Seys P.,Polyclinique Privee |
Tadmouri A.,Clin Search |
Senesse P.,Val dAurelle |
Radji A.,Center Frederic Joliot |
And 5 more authors.
Bulletin du Cancer | Year: 2014
Introduction. Malnutrition is a bad prognostic factor that reduces the quality of life (QoL) in patients with cancer. The objective was to assess the impact of home parenteral nutrition (HPN) on the QoL of elderly malnourished patients with cancer. Patients and methods. This French prospective observational study included patients, aged 70 years or older, with cancer, for whom HPN was prescribed for at least 14 days. The patient, the physician and a family member or home caregiver had to fill in a questionnaire at inclusion and 28 days later. Results. Included patients (n = 221) were mainly suffering from a digestive cancer. After HPN intake, improved weight was noticed in 68% and 14% of patients had reached the target weight. Improved global QoL was reported in 59% of patients. Physicians noticed a significant improvement for the same compounds. Conclusion. These results suggest a benefit of the HPN on the nutritional status and QoL in elderly patients with cancer. Further controlled randomised trials are needed to prove the benefit of HPN in the routine management of these patients. © John Libbey Eurotext.
Mange A.,Montpellier University Hospital Center |
Mange A.,Montpellier University |
Lacombe J.,Montpellier University Hospital Center |
Lacombe J.,Montpellier University |
And 8 more authors.
Clinical Cancer Research | Year: 2012

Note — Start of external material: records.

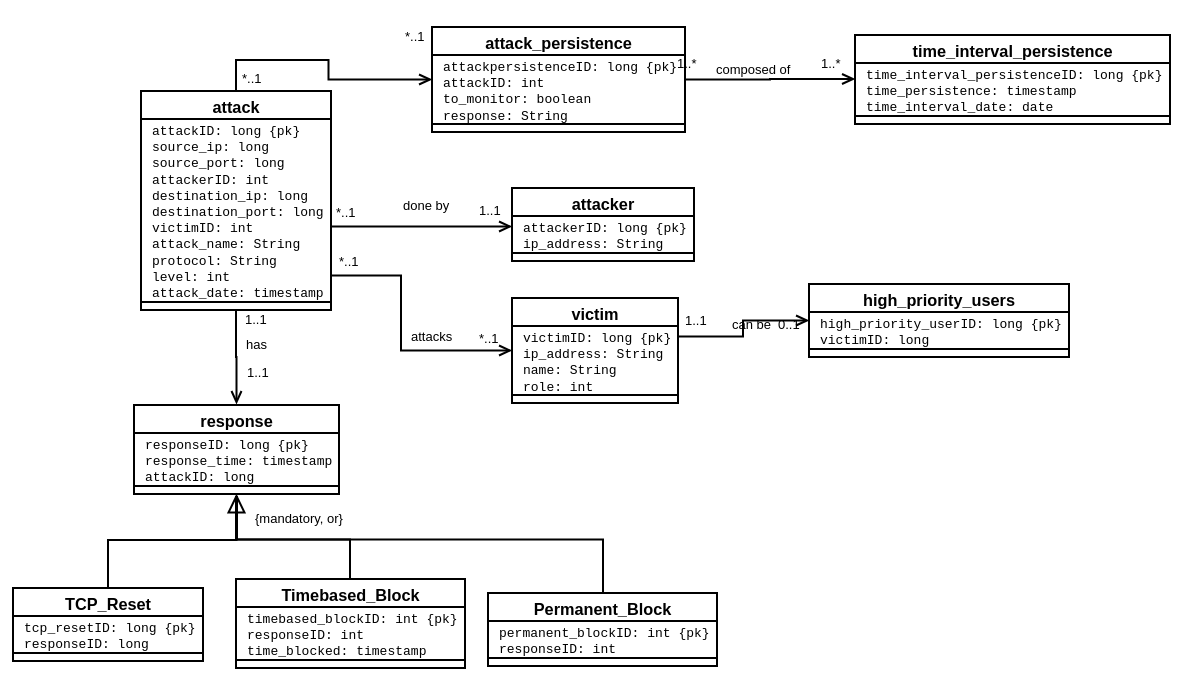
<!DOCTYPE html>
<html lang="en">
<head>
<meta charset="utf-8">
<title>Attack response class diagram</title>
<style>
:root { --ink: #000; --paper: #fff; --rule: 2px solid var(--ink); }
* { box-sizing: border-box; margin: 0; padding: 0; }
body { width: 1184px; height: 684px; overflow: hidden; background: var(--paper); color: var(--ink); }
.diagram { position: relative; width: 1184px; height: 684px; overflow: hidden; font: 13px/16px "Liberation Sans", Arial, sans-serif; }
.connectors { position: absolute; left: 0; top: 0; fill: none; stroke: var(--ink); stroke-width: 2; }
.entity { position: absolute; left: var(--x); top: var(--y); width: var(--w); height: var(--h); display: flex; flex-direction: column; border: var(--rule); background: var(--paper); }
.entity h2 { flex: none; height: 28px; border-bottom: var(--rule); font-size: 16.3px; line-height: 30px; font-weight: 700; text-align: center; white-space: nowrap; }
.attributes { flex: 1 1 0; min-height: 0; padding: 4px 0 0 10px; list-style: none; font: 13px/16.2px "Liberation Mono", monospace; white-space: nowrap; }
.operations { flex: none; height: 8px; border-top: var(--rule); }
.label { position: absolute; left: var(--x); top: var(--y); white-space: nowrap; }
</style>
</head>
<body>
<main class="diagram">

  <section class="entity" style="--x:140px;--y:90px;--w:192px;--h:221px">
    <h2>attack</h2>
    <ul class="attributes">
      <li>attackID: long {pk}</li>
      <li>source_ip: long</li>
      <li>source_port: long</li>
      <li>attackerID: int</li>
      <li>destination_ip: long</li>
      <li>destination_port: long</li>
      <li>victimID: int</li>
      <li>attack_name: String</li>
      <li>protocol: String</li>
      <li>level: int</li>
      <li>attack_date: timestamp</li>
    </ul>
    <div class="operations"></div>
  </section>

  <section class="entity" style="--x:431px;--y:26px;--w:255px;--h:107px">
    <h2>attack_persistence</h2>
    <ul class="attributes">
      <li>attackpersistenceID: long {pk}</li>
      <li>attackID: int</li>
      <li>to_monitor: boolean</li>
      <li>response: String</li>
    </ul>
    <div class="operations"></div>
  </section>

  <section class="entity" style="--x:854px;--y:34px;--w:317px;--h:91px">
    <h2>time_interval_persistence</h2>
    <ul class="attributes">
      <li>time_interval_persistenceID: long {pk}</li>
      <li>time_persistence: timestamp</li>
      <li>time_interval_date: date</li>
    </ul>
    <div class="operations"></div>
  </section>

  <section class="entity" style="--x:511px;--y:187px;--w:184px;--h:75px">
    <h2>attacker</h2>
    <ul class="attributes">
      <li>attackerID: long {pk}</li>
      <li>ip_address: String</li>
    </ul>
    <div class="operations"></div>
  </section>

  <section class="entity" style="--x:511px;--y:297px;--w:168px;--h:107px">
    <h2>victim</h2>
    <ul class="attributes">
      <li>victimID: long {pk}</li>
      <li>ip_address: String</li>
      <li>name: String</li>
      <li>role: int</li>
    </ul>
    <div class="operations"></div>
  </section>

  <section class="entity" style="--x:808px;--y:283px;--w:262px;--h:75px">
    <h2>high_priority_users</h2>
    <ul class="attributes">
      <li>high_priority_userID: long {pk}</li>
      <li>victimID: long</li>
    </ul>
    <div class="operations"></div>
  </section>

  <section class="entity" style="--x:133px;--y:404px;--w:207px;--h:91px">
    <h2>response</h2>
    <ul class="attributes">
      <li>responseID: long {pk}</li>
      <li>response_time: timestamp</li>
      <li>attackID: long</li>
    </ul>
    <div class="operations"></div>
  </section>

  <section class="entity" style="--x:12px;--y:587px;--w:192px;--h:75px">
    <h2>TCP_Reset</h2>
    <ul class="attributes">
      <li>tcp_resetID: long {pk}</li>
      <li>responseID: long</li>
    </ul>
    <div class="operations"></div>
  </section>

  <section class="entity" style="--x:235px;--y:578px;--w:231px;--h:91px">
    <h2>Timebased_Block</h2>
    <ul class="attributes">
      <li>timebased_blockID: int {pk}</li>
      <li>responseID: int</li>
      <li>time_blocked: timestamp</li>
    </ul>
    <div class="operations"></div>
  </section>

  <section class="entity" style="--x:487px;--y:592px;--w:231px;--h:75px">
    <h2>Permanent_Block</h2>
    <ul class="attributes">
      <li>permanent_blockID: int {pk}</li>
      <li>responseID: int</li>
    </ul>
    <div class="operations"></div>
  </section>

  <svg class="connectors" width="1184" height="684" viewBox="0 0 1184 684" aria-hidden="true">
    <defs>
      <polyline id="arrowhead" points="-11,-5 0,0 -11,5"/>
    </defs>
    <g class="associations">
      <polyline points="236,91 236,60 328.5,60 328.5,79.5 429,79.5"/>
      <use href="#arrowhead" x="430" y="79.5"/>
      <polyline points="685,79.5 770,79.5 770,79 852,79"/>
      <use href="#arrowhead" x="853" y="79"/>
      <line x1="331" y1="226.5" x2="509" y2="226.5"/>
      <use href="#arrowhead" x="510" y="226.5"/>
      <polyline points="331,275.5 401,275.5 401,350.5 508,350.5"/>
      <use href="#arrowhead" x="510" y="350.5"/>
      <polyline points="678,336.5 743,336.5 743,320.5 806,320.5"/>
      <use href="#arrowhead" x="807" y="320.5"/>
      <polyline points="236,310 236,357 236.5,357 236.5,401"/>
      <use href="#arrowhead" transform="translate(236.5 402) rotate(90)"/>
    </g>
    <g class="generalisation">
      <polyline points="108,588 108,540 236.5,540 236.5,496"/>
      <polyline points="350,579 350,539.5 236.5,539.5"/>
      <polyline points="603,593 603,539.5 236.5,539.5"/>
      <line x1="236.5" y1="496" x2="236.5" y2="540" stroke-width="3"/>
      <polygon points="236.5,496 228.5,512.5 244.5,512.5"/>
    </g>
  </svg>

  <span class="label" style="--x:405px;--y:29px">*..1</span>
  <span class="label" style="--x:242px;--y:71px">*..1</span>
  <span class="label" style="--x:677px;--y:56px">1..*</span>
  <span class="label" style="--x:716px;--y:62px">composed of</span>
  <span class="label" style="--x:821px;--y:56px">1..*</span>
  <span class="label" style="--x:336px;--y:205px">*..1</span>
  <span class="label" style="--x:403px;--y:198px">done by</span>
  <span class="label" style="--x:479px;--y:203px">1..1</span>
  <span class="label" style="--x:339px;--y:254px">*..1</span>
  <span class="label" style="--x:411px;--y:329px">attacks</span>
  <span class="label" style="--x:479px;--y:331px">*..1</span>
  <span class="label" style="--x:685px;--y:313px">1..1</span>
  <span class="label" style="--x:732px;--y:317px">can be</span>
  <span class="label" style="--x:778px;--y:317px">0..1</span>
  <span class="label" style="--x:245px;--y:312px">1..1</span>
  <span class="label" style="--x:246px;--y:337px">has</span>
  <span class="label" style="--x:247px;--y:365px">1..1</span>
  <span class="label" style="--x:255px;--y:511px">{mandatory, or}</span>
</main>
</body>
</html>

Purpose: The identification of markers associated with progression to invasive breast cancer (IBC) is a major factor that can guide physicians in the initial therapeutic decision and the management of ductal carcinoma in situ (DCIS). Experimental Design: We examined autoantibody targets in 20 DCIS and 20 IBC patients using protein microarrays and identified humoral responses that can be used to distinguish the two groups. The five most differentially targeted antigens were selected to generate an autoantibody signature for the in situ to invasive breast cancer transition. This signature was next tested on 120 independent samples (61 DCIS and 59 IBC) using specific ELISA assays. The prognosis value of the autoantibody signature was finally evaluated in a cohort of DCIS patients followed for 5 years. Results: A set of five autoantibody targets (RBP-Jk, HMGN1, PSRC1, CIRBP, and ECHDC1) with the highest differential signal intensity found in the protein microarrays experiment was used to establish an autoantibody signature of the DCIS to IBC transition. Using ELISA, this signature significantly discriminated DCIS from IBC [area under the ROC curve (AUC) = 0.794, 95% confidence interval (CI): 0.674-0.877]. Interestingly, our panel could highly distinguish low-grade DCIS from high-grade DCIS exhibiting an AUC of 0.749 (95% CI: 0.581-0.866). Finally, using a Kaplan-Meier analysis, the autoantibody signature could significantly divide the DCIS patients into a poor prognosis group and a good prognosis group (P = 0.01). Conclusion: These results indicate the potential of autoantibody detection as a new prognostic test with possible clinical implications for the management of DCIS. ©2012 AACR.